- EXERCISE REQUIREMENTS -
Return every line from the one with "absolute; left: 808px;" through the one with "1; padding-left: 7px;", inclusive, exactly as it appears below.

^^^^^^^^^^^^^^^^

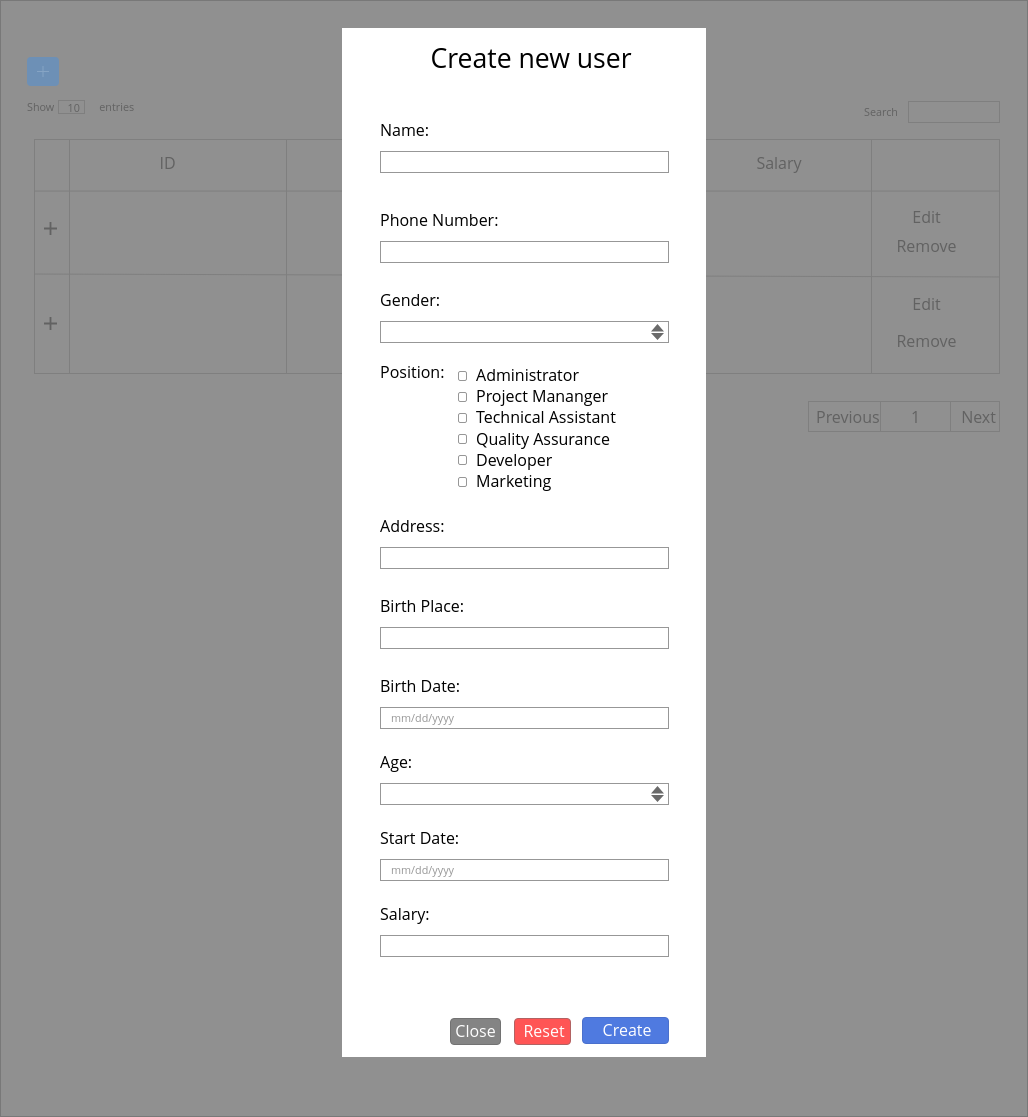
<!DOCTYPE html>
<html lang="en">
<head>
<meta charset="utf-8">
<title>Create new user</title>
<style>
:root {
  --backdrop: #909090;
  --backdrop-edge: #787878;
  --rule: #7f7f7f;
  --muted: #626262;
  --add: #6d90b6;
  --add-mark: #86a4c4;
  --panel: #ffffff;
  --ink: #000000;
  --field-line: #979797;
  --placeholder: #979797;
  --arrow: #6a6a6a;
  --close: #848484;
  --reset: #ff5555;
  --create: #4f7ae0;
}
* { box-sizing: border-box; margin: 0; padding: 0; }
html, body { width: 1028px; height: 1117px; overflow: hidden; }
body { font: 16px/24px "Open Sans", "Noto Sans", sans-serif; color: var(--ink); }
a { color: inherit; text-decoration: none; }
.screen { position: relative; width: 1028px; height: 1117px; overflow: hidden; background: var(--backdrop); border: 1px solid var(--backdrop-edge); }
.users { position: absolute; inset: -1px; color: var(--muted); }

.add { position: absolute; left: 27px; top: 57px; width: 32px; height: 29px; border-radius: 4px; background: var(--add); }
.add svg { display: block; }
.length, .search { position: absolute; display: flex; align-items: center; font-size: 10.8px; line-height: 14px; }
.length { left: 27px; top: 100px; height: 14px; }
.length b { width: 27px; height: 14px; margin: 0 14px 0 4px; border: 1px solid var(--rule); font-weight: 400; line-height: 13px; text-align: center; padding-left: 4px; }
.search { right: 28px; top: 100px; height: 23px; gap: 10px; }
.search i { width: 92px; height: 22px; border: 1px solid var(--rule); }

.table { position: absolute; left: 34px; top: 139px; width: 966px; height: 235px; display: grid; grid-template-columns: 35px 217px 401px 184px 129px; grid-template-rows: 52px 85px 98px; }
.rules { position: absolute; left: 0; top: 0; overflow: visible; fill: none; stroke: var(--rule); }
.head { display: flex; align-items: center; justify-content: center; padding-bottom: 4px; }
.head.id { padding-right: 20px; }
.id { grid-column: 2; }
.salary { grid-column: 4; }
.expand { grid-column: 1; display: flex; justify-content: center; padding: 31px 2px 0 0; }
.expand.second { padding-top: 41px; }
.actions { grid-column: 5; display: flex; flex-direction: column; align-items: center; gap: 5px; padding: 14px 18px 0 0; }
.actions.second { gap: 13px; padding-top: 16px; }
.one { grid-row: 2; }
.two { grid-row: 3; }

.pager { position: absolute; left: 808px; top: 401px; width: 192px; height: 31px; display: flex; border: 1px solid var(--rule); line-height: 30px; }
.pager a { text-align: center; white-space: nowrap; }
.pager .previous { width: 72px; border-right: 1px solid var(--rule); padding-left: 7px; text-align: left; }
.pager .page { width: 70px; border-right: 1px solid var(--rule); }
.pager .next { flex: 1; padding-left: 7px; }

.dialog { position: absolute; left: 341px; top: 27px; width: 364px; height: 1029px; padding: 10px 37px 0 38px; background: var(--panel); }
.dialog h1 { height: 40px; margin-bottom: 40px; padding-left: 13px; font-size: 26.6px; line-height: 40px; font-weight: 400; text-align: center; }
.form { display: flex; flex-direction: column; }
.field { height: 55px; margin-bottom: 25px; }
.field.name { margin-bottom: 35px; }
.field.gender { margin-bottom: 17px; }
.field.tight { margin-bottom: 21px; }
.field.last { margin-bottom: 60px; }
.label { display: block; height: 24px; margin-bottom: 9px; }
.input { display: flex; align-items: center; width: 289px; height: 22px; padding: 0 4px 0 10px; border: 1px solid var(--field-line); font-size: 10.8px; color: var(--placeholder); }
.input svg { margin-left: auto; }

.position { display: flex; height: 132px; margin-bottom: 22px; }
.position .label { width: 78px; }
.options { list-style: none; padding-top: 5px; }
.options li { display: flex; align-items: center; gap: 9px; height: 21.2px; line-height: 21.2px; white-space: nowrap; }
.check { width: 9px; height: 10px; border: 1px solid var(--field-line); border-radius: 2px; }

.buttons { display: flex; justify-content: flex-end; align-items: flex-start; width: 289px; color: #fff; text-align: center; }
.buttons a { height: 27px; line-height: 25px; border: 1px solid; border-radius: 4px; white-space: nowrap; }
.close { width: 51px; margin: 1px 13px 0 0; background: var(--close); border-color: #727272 !important; }
.reset { width: 57px; margin: 1px 11px 0 0; padding-left: 3px; background: var(--reset); border-color: #b26262 !important; }
.create { width: 87px; padding-left: 3px; background: var(--create); border-color: #4a70cc !important; }
</style>
</head>
<body>
<main class="screen">
  <svg width="0" height="0" style="position:absolute" aria-hidden="true">
    <defs>
      <path id="plus" d="M0 6.5H13M6.5 0V13" fill="none" stroke="currentColor" stroke-width="1.8"/>
      <path id="stepper" d="M0 7.5L6.5 0L13 7.5ZM0 9L6.5 16L13 9Z"/>
    </defs>
  </svg>

  <section class="users">
    <a class="add" href="#" aria-label="Add user"><svg width="32" height="29" fill="none" stroke="var(--add-mark)"><path d="M10 14.5H22M16 9V20"/></svg></a>
    <div class="length"><span>Show</span><b>10</b><span>entries</span></div>
    <div class="search"><span>Search</span><i></i></div>

    <div class="table">
      <svg class="rules" width="966" height="235" aria-hidden="true">
        <rect x=".5" y=".5" width="965" height="234"/>
        <path d="M0 52H966M0 135L966 138M35.5 0V235M252.5 0V235M837.5 0V235"/>
      </svg>
      <div class="head id">ID</div>
      <div class="head salary">Salary</div>
      <div class="expand one"><svg width="13" height="13" aria-hidden="true"><use href="#plus"/></svg></div>
      <div class="actions one"><a href="#">Edit</a><a href="#">Remove</a></div>
      <div class="expand second two"><svg width="13" height="13" aria-hidden="true"><use href="#plus"/></svg></div>
      <div class="actions second two"><a href="#">Edit</a><a href="#">Remove</a></div>
    </div>

    <nav class="pager"><a class="previous" href="#">Previous</a><a class="page" href="#">1</a><a class="next" href="#">Next</a></nav>
  </section>

  <section class="dialog">
    <h1>Create new user</h1>
    <div class="form">
      <div class="field name"><span class="label">Name:</span><div class="input"></div></div>
      <div class="field"><span class="label">Phone Number:</span><div class="input"></div></div>
      <div class="field gender"><span class="label">Gender:</span><div class="input"><svg width="13" height="16" fill="var(--arrow)" aria-hidden="true"><use href="#stepper"/></svg></div></div>
      <div class="position">
        <span class="label">Position:</span>
        <ul class="options">
          <li><span class="check"></span>Administrator</li>
          <li><span class="check"></span>Project Mananger</li>
          <li><span class="check"></span>Technical Assistant</li>
          <li><span class="check"></span>Quality Assurance</li>
          <li><span class="check"></span>Developer</li>
          <li><span class="check"></span>Marketing</li>
        </ul>
      </div>
      <div class="field"><span class="label">Address:</span><div class="input"></div></div>
      <div class="field"><span class="label">Birth Place:</span><div class="input"></div></div>
      <div class="field tight"><span class="label">Birth Date:</span><div class="input">mm/dd/yyyy</div></div>
      <div class="field tight"><span class="label">Age:</span><div class="input"><svg width="13" height="16" fill="var(--arrow)" aria-hidden="true"><use href="#stepper"/></svg></div></div>
      <div class="field tight"><span class="label">Start Date:</span><div class="input">mm/dd/yyyy</div></div>
      <div class="field last"><span class="label">Salary:</span><div class="input"></div></div>
      <div class="buttons"><a class="close" href="#">Close</a><a class="reset" href="#">Reset</a><a class="create" href="#">Create</a></div>
    </div>
  </section>
</main>
</body>
</html>
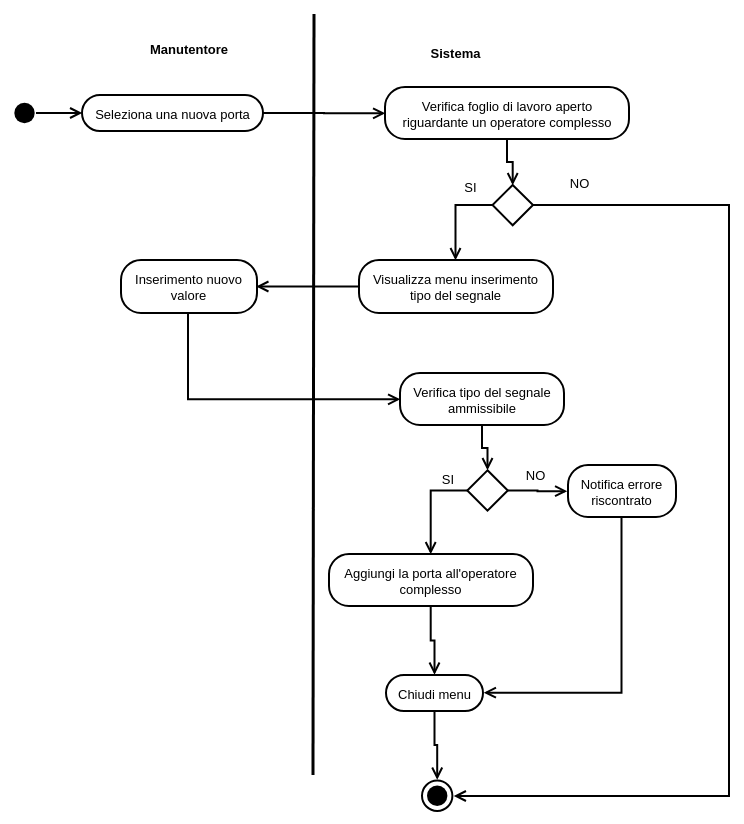
<!DOCTYPE html>
<html lang="it">
<head>
<meta charset="utf-8">
<title>Diagramma di attività: nuova porta</title>
<style>
:root { --ink: #000; --paper: #fff; }
* { box-sizing: border-box; margin: 0; padding: 0; }
html, body { width: 744px; height: 824px; overflow: hidden; background: var(--paper); }
.diagram {
  position: relative; width: 744px; height: 824px; overflow: hidden;
  color: var(--ink); font: 13px/16px "Liberation Sans", Arial, sans-serif;
}
.connectors { position: absolute; left: 0; top: 0; display: block; }
.flow, .decision, .final-ring { fill: none; stroke: var(--ink); stroke-width: 2; }
.flow { marker-end: url(#arrow); }
.decision, .final-ring { fill: var(--paper); }
.arrowhead { fill: none; stroke: var(--ink); stroke-width: 2; }
.lane-divider { stroke: var(--ink); stroke-width: 3; }
.dot { fill: var(--ink); }
.activity {
  position: absolute; display: flex; align-items: center; justify-content: center;
  padding-top: 3px; border: 2px solid var(--ink); border-radius: 21px;
  background: var(--paper); text-align: center; white-space: nowrap;
}
.lane-title, .guard { position: absolute; transform: translateX(-50%); white-space: nowrap; }
.lane-title { font-size: 13px; font-weight: bold; }
.select-port { left: 81px; top: 94px; width: 183px; height: 38px; }
.check-sheet { left: 384px; top: 86px; width: 246px; height: 54px; }
.show-menu { left: 357.5px; top: 259px; width: 196px; height: 55px; }
.enter-value { left: 119.5px; top: 259px; width: 138px; height: 55px; }
.check-type { left: 399px; top: 372px; width: 166px; height: 54px; }
.notify-error { left: 566.5px; top: 464px; width: 110px; height: 54px; }
.add-port { left: 327.5px; top: 553px; width: 206px; height: 54px; }
.close-menu { left: 385px; top: 674px; width: 99px; height: 38px; }
</style>
</head>
<body>
<main class="diagram">
  <svg class="connectors" width="744" height="824" viewBox="0 0 744 824" aria-hidden="true">
    <defs>
      <marker id="arrow" markerUnits="userSpaceOnUse" markerWidth="16" markerHeight="16" refX="12" refY="8" orient="auto">
        <path class="arrowhead" d="M2 3 L12 8 L2 13"/>
      </marker>
    </defs>
    <line class="lane-divider" x1="314" y1="14" x2="313" y2="775"/>
    <circle class="dot" cx="24.5" cy="113" r="10.2"/>
    <path class="flow" d="M36 113 H80"/>
    <path class="flow" d="M263 113 H324 V113.3 H383"/>
    <path class="flow" d="M507 139 V162 H512.7 V183"/>
    <path class="flow" d="M493 205 H455.5 V258"/>
    <path class="flow" d="M533 205 H729 V796 H456"/>
    <path class="flow" d="M359 286.5 H258.5"/>
    <path class="flow" d="M188 313 V399.3 H398"/>
    <path class="flow" d="M482 425 V448 H487.5 V468"/>
    <path class="flow" d="M468 490.5 H430.7 V552"/>
    <path class="flow" d="M507 490.5 H537.5 V491.2 H565"/>
    <path class="flow" d="M621.5 517 V692.7 H486"/>
    <path class="flow" d="M430.7 606 V640.5 H434.5 V672.5"/>
    <path class="flow" d="M434.5 711 V745 H437.2 V777.5"/>
    <polygon class="decision" points="512.7,185 533,205 512.7,225.3 492.5,205"/>
    <polygon class="decision" points="487.5,470.3 507.8,490.5 487.5,510.7 467.3,490.5"/>
    <circle class="final-ring" cx="437.2" cy="795.7" r="15.2"/>
    <circle class="dot" cx="437.2" cy="795.7" r="10.2"/>
  </svg>

  <h2 class="lane-title" style="left:189px;top:42px">Manutentore</h2>
  <h2 class="lane-title" style="left:455.5px;top:46px">Sistema</h2>

  <div class="activity select-port">Seleziona una nuova porta</div>
  <div class="activity check-sheet">Verifica foglio di lavoro aperto<br>riguardante un operatore complesso</div>
  <div class="activity show-menu">Visualizza menu inserimento<br>tipo del segnale</div>
  <div class="activity enter-value">Inserimento nuovo<br>valore</div>
  <div class="activity check-type">Verifica tipo del segnale<br>ammissibile</div>
  <div class="activity notify-error">Notifica errore<br>riscontrato</div>
  <div class="activity add-port">Aggiungi la porta all'operatore<br>complesso</div>
  <div class="activity close-menu">Chiudi menu</div>

  <span class="guard" style="left:470.5px;top:180px">SI</span>
  <span class="guard" style="left:579.5px;top:176px">NO</span>
  <span class="guard" style="left:448px;top:472px">SI</span>
  <span class="guard" style="left:535.5px;top:468px">NO</span>
</main>
</body>
</html>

^^^^^^^^^^^^^^^^

- RESPONSE -
.pager { position: absolute; left: 808px; top: 401px; width: 192px; height: 31px; display: flex; border: 1px solid var(--rule); line-height: 30px; }
.pager a { text-align: center; white-space: nowrap; }
.pager .previous { width: 72px; border-right: 1px solid var(--rule); padding-left: 7px; text-align: left; }
.pager .page { width: 70px; border-right: 1px solid var(--rule); }
.pager .next { flex: 1; padding-left: 7px; }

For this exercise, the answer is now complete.